Wat Phra Kaew, the temple of the Emerald Buddha. It was small, but it was beautiful. It is actually carved in Jade and dates back to the 14th century. The robes of the Buddha are changed with the seasons by the King of Thailand, and as hot as it was, we were there during winter. We could only get pictures from the outside, so it's not very good. We sat in the temple and our tour guide taught us a little bit about the temple and religion. The walls surrounding the temple have paintings of the life of Buddha. We learned that as you kneel to Buddha, you bow 3 times. The first is acknowledging Buddha, the second acknowledging the teachings of Buddha, and third following the ways of Buddha. And yes, while sitting there, I pointed my feet to Buddha. Oops!

Loved the architecture!
Chakri Maha Prasat Throne Hall

Wat Arun

Our last day in Bangkok, we ran around the city on tuk-tuk's trying to see everything we wanted to even though nothing was near each other. This place was very serene. It was originally built as the entrance into the city and has served several different purposes since.

Wat Arun aka the temple of the dawn. It was amazing.

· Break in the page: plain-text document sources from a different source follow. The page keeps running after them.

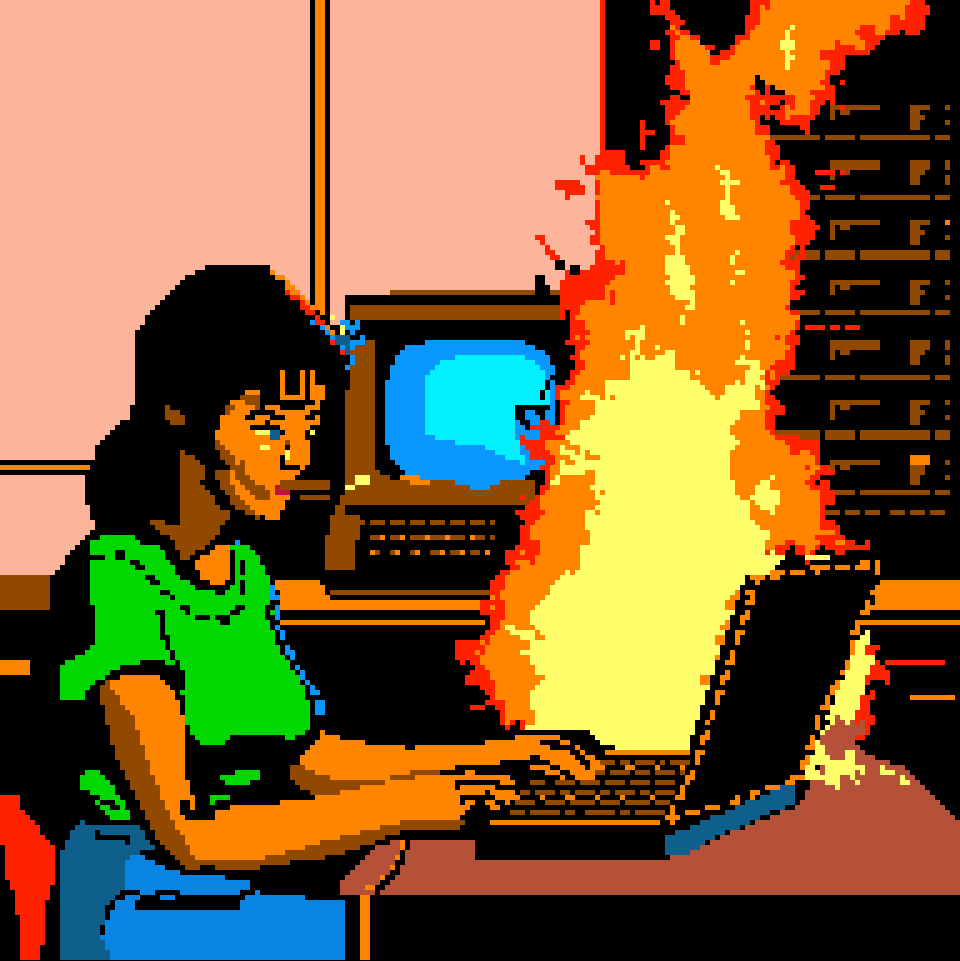
<!DOCTYPE html>
<html lang="en">
<head>
<meta charset="utf-8">
<title>Laptop on fire</title>
<style>
:root{--ink:#000;--wall:#fcb59a;--orange:#ff8400;--brown:#914900;--red:#ff2200;--yellow:#ffff6b;--green:#00d800;--blue:#0a96ff;--jeans:#0a84e2;--teal:#0e5f8c;--cyan:#00f0ff;--table:#b55039;--lip:#c4103c}
html,body{margin:0;background:var(--ink);overflow:hidden}
svg{display:block;width:960px;height:961px}
.ink{fill:var(--ink)}.wall{fill:var(--wall)}.orange{fill:var(--orange)}.brown{fill:var(--brown)}.red{fill:var(--red)}.yellow{fill:var(--yellow)}.green{fill:var(--green)}.blue{fill:var(--blue)}.jeans{fill:var(--jeans)}.teal{fill:var(--teal)}.cyan{fill:var(--cyan)}.table{fill:var(--table)}.lip{fill:var(--lip)}
.line{fill:none;stroke-width:6}
.s-ink{stroke:var(--ink)}.s-orange{stroke:var(--orange)}.s-brown{stroke:var(--brown)}.s-red{stroke:var(--red)}.s-yellow{stroke:var(--yellow)}.s-blue{stroke:var(--blue)}.s-green{stroke:var(--green)}
.dash{stroke-dasharray:15 6}
</style>
</head>
<body>
<svg viewBox="0 0 960 961" shape-rendering="crispEdges" role="img" aria-label="Pixel art of a woman typing on a laptop that is bursting into flames">
<defs>
<filter id="pixels" filterUnits="userSpaceOnUse" x="0" y="0" width="960" height="965" color-interpolation-filters="sRGB">
<feFlood x="2" y="2" width="1" height="1"/>
<feComposite x="0" y="0" width="5" height="5"/>
<feTile result="grid"/>
<feComposite in="SourceGraphic" in2="grid" operator="in"/>
<feMorphology operator="dilate" radius="2"/>
</filter>
<filter id="flicker" filterUnits="userSpaceOnUse" x="0" y="0" width="960" height="961" color-interpolation-filters="sRGB">
<feTurbulence type="fractalNoise" baseFrequency="0.055" numOctaves="2" seed="4" result="noise"/>
<feDisplacementMap in="SourceGraphic" in2="noise" scale="44" xChannelSelector="R" yChannelSelector="G"/>
</filter>
<g id="rack-unit">
<path class="line s-brown" d="M830 3H880M912 3H932M943 3H952M833 3V18M842 8H850M915 3V25M920 12H927M947 15V22"/>
<path class="line s-brown" stroke-dasharray="48 6 30 6 66 7" d="M772 35H952"/>
</g>
<g id="key-row"><path class="line s-brown" stroke-dasharray="14 6" d="M372 0H496"/></g>
</defs>

<g id="artwork" filter="url(#pixels)">
<rect class="ink" width="960" height="965"/>

<g id="room">
<path class="wall" d="M0 0H312V458H0ZM330 0H600V295H345V325H330ZM0 477H100V574H0Z"/>
<rect class="orange" x="317" width="8" height="318"/>
<rect class="orange" y="464" width="95" height="6"/>
<rect class="red" x="600" width="5" height="160"/>
<rect class="brown" y="574" width="55" height="37"/>
<rect class="orange" y="658" width="28" height="18"/>
<path class="red" d="M0 793H18V803L32 820 53 845V885L45 905V935L40 959H22L16 900 5 875V850L0 835Z"/>
<path class="orange" d="M272 580H495V610H272ZM282 619H485V625H282ZM870 580H960V612H870ZM865 618H960V625H865ZM912 696H953V702H912Z"/>
<path class="ink" d="M322 585H490V598H330Z"/>
<path class="brown" d="M330 588H490V593H330Z"/>
<path class="red" d="M885 658H945V664H885Z"/>
</g>

<g id="server-rack">
<use href="#rack-unit" y="104"/><use href="#rack-unit" y="162"/><use href="#rack-unit" y="220"/><use href="#rack-unit" y="279"/><use href="#rack-unit" y="342"/><use href="#rack-unit" y="400"/><use href="#rack-unit" y="458"/>
<path class="line s-brown dash" d="M825 513H952"/>
<path class="line s-red" stroke-dasharray="20 6 8 6" d="M805 327H862M815 173H845M820 188H835"/>
<path class="line s-orange" d="M943 223H952M912 460H930"/>
</g>

<g id="old-computer">
<path class="ink" d="M345 302L355 295H575V585H320V530L345 480Z"/>
<path class="brown" d="M388 290H560V296H388ZM348 303H565V318H348ZM352 340H375V470L400 482H535V506H345V515L365 518 355 545V568H323V558L332 515 345 490V375Z"/>
<path class="blue" d="M402 348L425 342H525L545 352 556 372V440L550 462 520 480 490 484V488H468V484L410 478 393 460 383 430V400L390 372Z"/>
<path class="cyan" d="M438 362L470 354H520L540 365 550 382V410L525 405 512 430 528 465 505 458 490 448 460 444 427 436V375Z"/>
<path class="line s-ink" d="M553 375L540 400M552 408H520V420L532 430M545 418L530 405"/>
<path class="ink" d="M368 514H505V563H355Z"/>
<use href="#key-row" y="524"/><use href="#key-row" y="538"/><use href="#key-row" x="-4" y="551"/>
<path class="line s-orange" stroke-dasharray="5 18" d="M378 538H494M370 551H494"/>
<path class="line s-orange" d="M400 477H418M408 482H428"/>
<path class="line s-yellow" d="M343 486H354M356 480H368"/>
</g>

<g id="fire" filter="url(#flicker)">
<path class="red" d="M655 0L665 30 668 58 676 85 662 112 668 138 645 168 625 160 582 155 586 200 592 245 603 262 575 270 552 295 568 322 575 345 573 372 560 395 550 428 520 440 545 462 535 492 520 510 516 552 492 575 486 628 455 652 476 682 500 714 508 730H740L775 560 870 550 850 530 828 522 826 460 808 440 778 428 776 385 796 350 800 255 815 215 792 175 772 138 768 118 805 130 830 110 845 60 885 38 925 30 922 -20H755L745 32 718 50 690 30 680 0Z"/>
<path class="orange" d="M664 10L674 35 677 60 686 90 672 115 677 140 658 172 592 172 598 205 603 250 622 275 604 300 575 298 585 335 586 365 566 400 560 438 545 442 558 465 548 500 532 515 528 560 502 585 500 630 478 648 492 682 515 725H740L772 545 850 545 820 530 815 465 790 450 765 432 768 380 786 345 790 250 804 215 778 175 760 130 752 100 760 80 778 92 790 115 805 112 820 85 830 50 870 30 905 18 910 -20H770L756 38 718 62 686 35Z"/>
<path class="yellow" d="M525 748L530 705 545 680 522 650 512 635 540 605 555 575 575 565 590 530 600 490 580 475 555 478 575 462 545 445 575 435 590 415 580 395 610 395 605 372 635 378 625 345 645 365 655 340 685 372 705 395 725 375 740 385 745 345 765 375 755 400 735 425 732 470 740 490 755 520 772 548 780 575 740 580 690 760Z"/>
<path class="yellow" d="M668 208H675L683 240 692 270 694 308 685 315 675 295 666 285 674 250ZM724 170H731L736 208 730 222 722 210ZM783 35H792V62H784ZM755 485L768 475 776 495 765 512 755 505ZM735 262H741V275H735ZM625 318L645 342 640 356ZM740 312L755 335 745 350Z"/>
<path class="ink" d="M762 78L772 82 785 100 780 112 760 102Z"/>
</g>
<g id="sparks">
<path class="line s-red" d="M555 185H580M565 195H572M538 235L558 262M605 268H627M612 288V303M655 40V52M642 120V150M468 707H485M640 132H655"/>
<path class="line s-ink" d="M540 275V290H552M555 265H565M575 265V275"/>
<path class="line s-orange dash" d="M565 445L600 460M545 500L575 500M520 620L545 640M715 400L728 380M500 655L520 670"/>
<path class="line s-yellow" d="M778 45H795M788 32V60M722 182H738M728 172V215M805 556H830"/>
</g>

<g id="table">
<path class="table" d="M340 894V882L360 862 375 848 400 838H475V860H665L800 805 820 765 848 740 870 755 905 768 930 790 960 825V894Z"/>
<path class="line s-orange" stroke-dasharray="9 4" d="M404 843L392 872 368 890"/>
<path class="line s-ink" d="M410 838L397 870 375 893"/>
<rect class="orange" x="362" y="897" width="7" height="64"/>
</g>

<g id="side-flames">
<g filter="url(#flicker)">
<path class="red" d="M862 628L884 640 872 660 890 672 870 690 872 735 850 740 838 715Z"/>
<path class="yellow" d="M852 640L868 640 865 680 858 715 835 735 820 775 800 778 828 700Z"/>
<path class="yellow" d="M820 765L860 755 855 780 830 792Z"/>
<path class="table" d="M835 715H858V755H820Z"/>
</g>
<path class="line s-yellow dash" d="M880 768L912 786"/>
</g>

<g id="laptop">
<path class="ink" d="M500 732H590L605 748H690L755 574 885 560 880 590 850 660 800 785 665 835V862H475V820Z"/>
<path class="teal" d="M664 838L795 782V802L715 838 690 852 664 858Z"/>
<path class="line s-orange dash" d="M668 820L695 768 710 720 735 650 758 577 830 568 878 564 876 590 856 630 848 665 820 715 800 778 745 797 668 822"/>
<path class="line s-ink" d="M750 574L690 752"/>
<path class="line s-orange" d="M490 821H662M605 752H690"/>
<g class="line s-brown" stroke-width="7">
<path stroke-dasharray="18 5 9 5" d="M598 763H688"/><path stroke-dasharray="13 5 22 5" d="M592 773H684"/><path stroke-dasharray="20 5" d="M528 783H680"/><path stroke-dasharray="12 5 18 5" d="M518 793H676"/><path stroke-dasharray="22 6" d="M515 803H672"/><path stroke-dasharray="12 6 30 5" d="M512 811H668"/>
</g>
<path class="line s-orange" stroke-dasharray="6 21" d="M600 768H684M540 798H676"/>
</g>

<g id="woman">
<path id="hair" class="ink" d="M207 266H268L305 300 335 330 352 355 350 385 330 410V490L300 520 275 545 280 630 315 690 320 735 300 760 150 880 70 870 58 820 45 650 52 575 78 545 95 525 87 505V475L100 440 132 415 137 330 160 300 185 278Z"/>
<path class="jeans" d="M130 850L175 872 245 880 260 895 345 900V961H115L100 940 118 895Z"/>
<path class="teal" d="M78 822L140 826 155 850 128 855 125 890 108 905 100 935 112 961H62V850Z"/>
<path class="line s-ink" d="M115 898L130 892 150 898 165 892 190 898 240 897 260 887M135 905H240M95 835L130 840"/>

<g id="neck-and-face">
<path class="brown" d="M165 405L182 412 184 425 168 422ZM182 450L200 460 212 490 235 512 222 530 195 560 180 562 175 540 158 530 145 518 178 525Z"/>
<path class="brown" d="M225 405L248 392 262 400 245 470 262 520 232 505 212 470 228 465 215 448Z"/>
<path class="orange" d="M220 418L240 405 260 408 285 404 298 412 318 402 322 420 305 430 312 462 300 470 292 486 285 505 276 521 255 515 235 495 230 478 238 460 215 440Z"/>
<path class="orange" d="M245 388H262V394H245ZM279 368H285V394H300V372H305V402H279ZM309 368H315V385H325V402H309ZM232 398H245V405H232Z"/>
<path class="brown" d="M240 455L250 480 268 488 270 502 255 500 235 480ZM285 440H292V452H285Z"/>
<path class="line s-ink" d="M245 417L262 412 283 418M250 428L268 425 285 434M305 418L322 410M290 445L282 465 298 470M285 405V412M202 455L215 468 228 465M203 480L222 505 238 512"/>
<path class="yellow" d="M257 430H268V437H257ZM260 444H270V449H260ZM308 428H317V433H308ZM285 452H290V458H285Z"/>
<path class="teal" d="M268 430H280V439H268Z"/>
<path class="lip" d="M272 488L284 484 293 490 290 497H276Z"/>
<path class="orange" d="M195 562L215 548 228 545 230 575 222 588 200 578Z"/>
<path class="line s-ink" d="M232 520L212 545 192 558"/>
</g>

<g id="hair-highlights">
<path class="line s-orange" d="M268 272L285 280 302 300 318 318 335 338"/>
<path class="line s-red dash" d="M285 290L310 312 330 335 345 355"/>
<path class="line s-blue" stroke-dasharray="10 5" d="M308 318L325 330 345 345M338 325H355L350 370M365 338L340 350"/>
<path class="teal" d="M335 335H352V355H345V345H335Z"/>
<path class="line s-yellow" d="M330 318H336M340 330H345"/>
<path class="line s-brown" d="M282 485H330M300 497H330"/>
<path class="line s-blue dash" d="M235 540L245 555M273 585L280 635 300 670 320 700V722"/>
</g>

<g id="shirt">
<path class="green" d="M92 542L110 533H132L142 543 160 548 178 575 200 590 225 595 235 580 232 545 248 545 260 560 270 580 275 640 300 680 312 710V730L295 738 235 735 220 745H200L188 730 178 670 155 658 120 668 90 685 82 700H62V665L92 650 98 620 88 590Z"/>
<path class="green" d="M80 778L90 766 112 785 122 800 130 818H112L82 792ZM220 778L235 772H260V780L245 785V793L212 803V795L228 785Z"/>
<path class="line s-ink dash" d="M92 556L125 555 150 578 175 600 195 618 230 620 242 605 244 560"/>
<path class="line s-ink" d="M160 612L165 640 178 665 185 690M75 790L120 808M215 790H255M265 605L285 655"/>
</g>

<g id="far-arm">
<path class="orange" d="M322 732L345 740 410 748 490 742 525 735 565 738 600 762 595 778 560 778 520 765 440 768 380 785 340 792 300 780 300 760Z"/>
<path class="brown" d="M285 768L300 765 330 778 380 780 430 768 440 772 390 792 330 800 300 790Z"/>
<path class="line s-ink" d="M500 762L540 760 575 778M540 742L570 748 592 768M515 772L550 780"/>
</g>
<g id="near-arm">
<path class="brown" d="M98 685L130 676 140 720 165 790 195 850 250 860 340 838 400 822 465 820 455 830 400 832 340 855 250 870H185L155 835 115 755Z"/>
<path class="orange" d="M108 684L125 674H160L178 700 187 730V780L198 810 260 805 330 795 385 782 430 775 470 772 515 778 518 798 500 812 480 800 458 818 400 822 330 840 250 862H198L175 825 150 770 132 715Z"/>
<path class="line s-ink" d="M455 785L490 782 512 790M462 800L488 795 505 808M488 770L512 775M185 815H215M185 800V815M200 870L250 872 340 858"/>
</g>
</g>
</g>
</svg>
</body>
</html>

It's covered in old Chinese porcelain from ancient ships. When the Emerald Buddha was recaptured from Laos, it was housed here until the late 1700's when it was moved to it's current location. This is our best picture of a monk, and Joe got it by accident. I love it! The city of Bangkok isn't as dirty as we thought it would be, but they are constantly cleaning the grounds of all the temples. They are all very well kept.

Wat Arun has 3 different tiers, but we could only climb to the first. Well, I climbed half, I couldn't make it the rest of the way. It was a vertical climb. Joe went to the top of the first tier and got some good photos of the view. If only this Wat was open later, it would have some amazing night views of the Grand Palace and Wat Pho as it is only across the river.

Yet another stunning night shot. It's amazing how different it is, both equally as beautiful.




Stay tuned for Chiang Mai................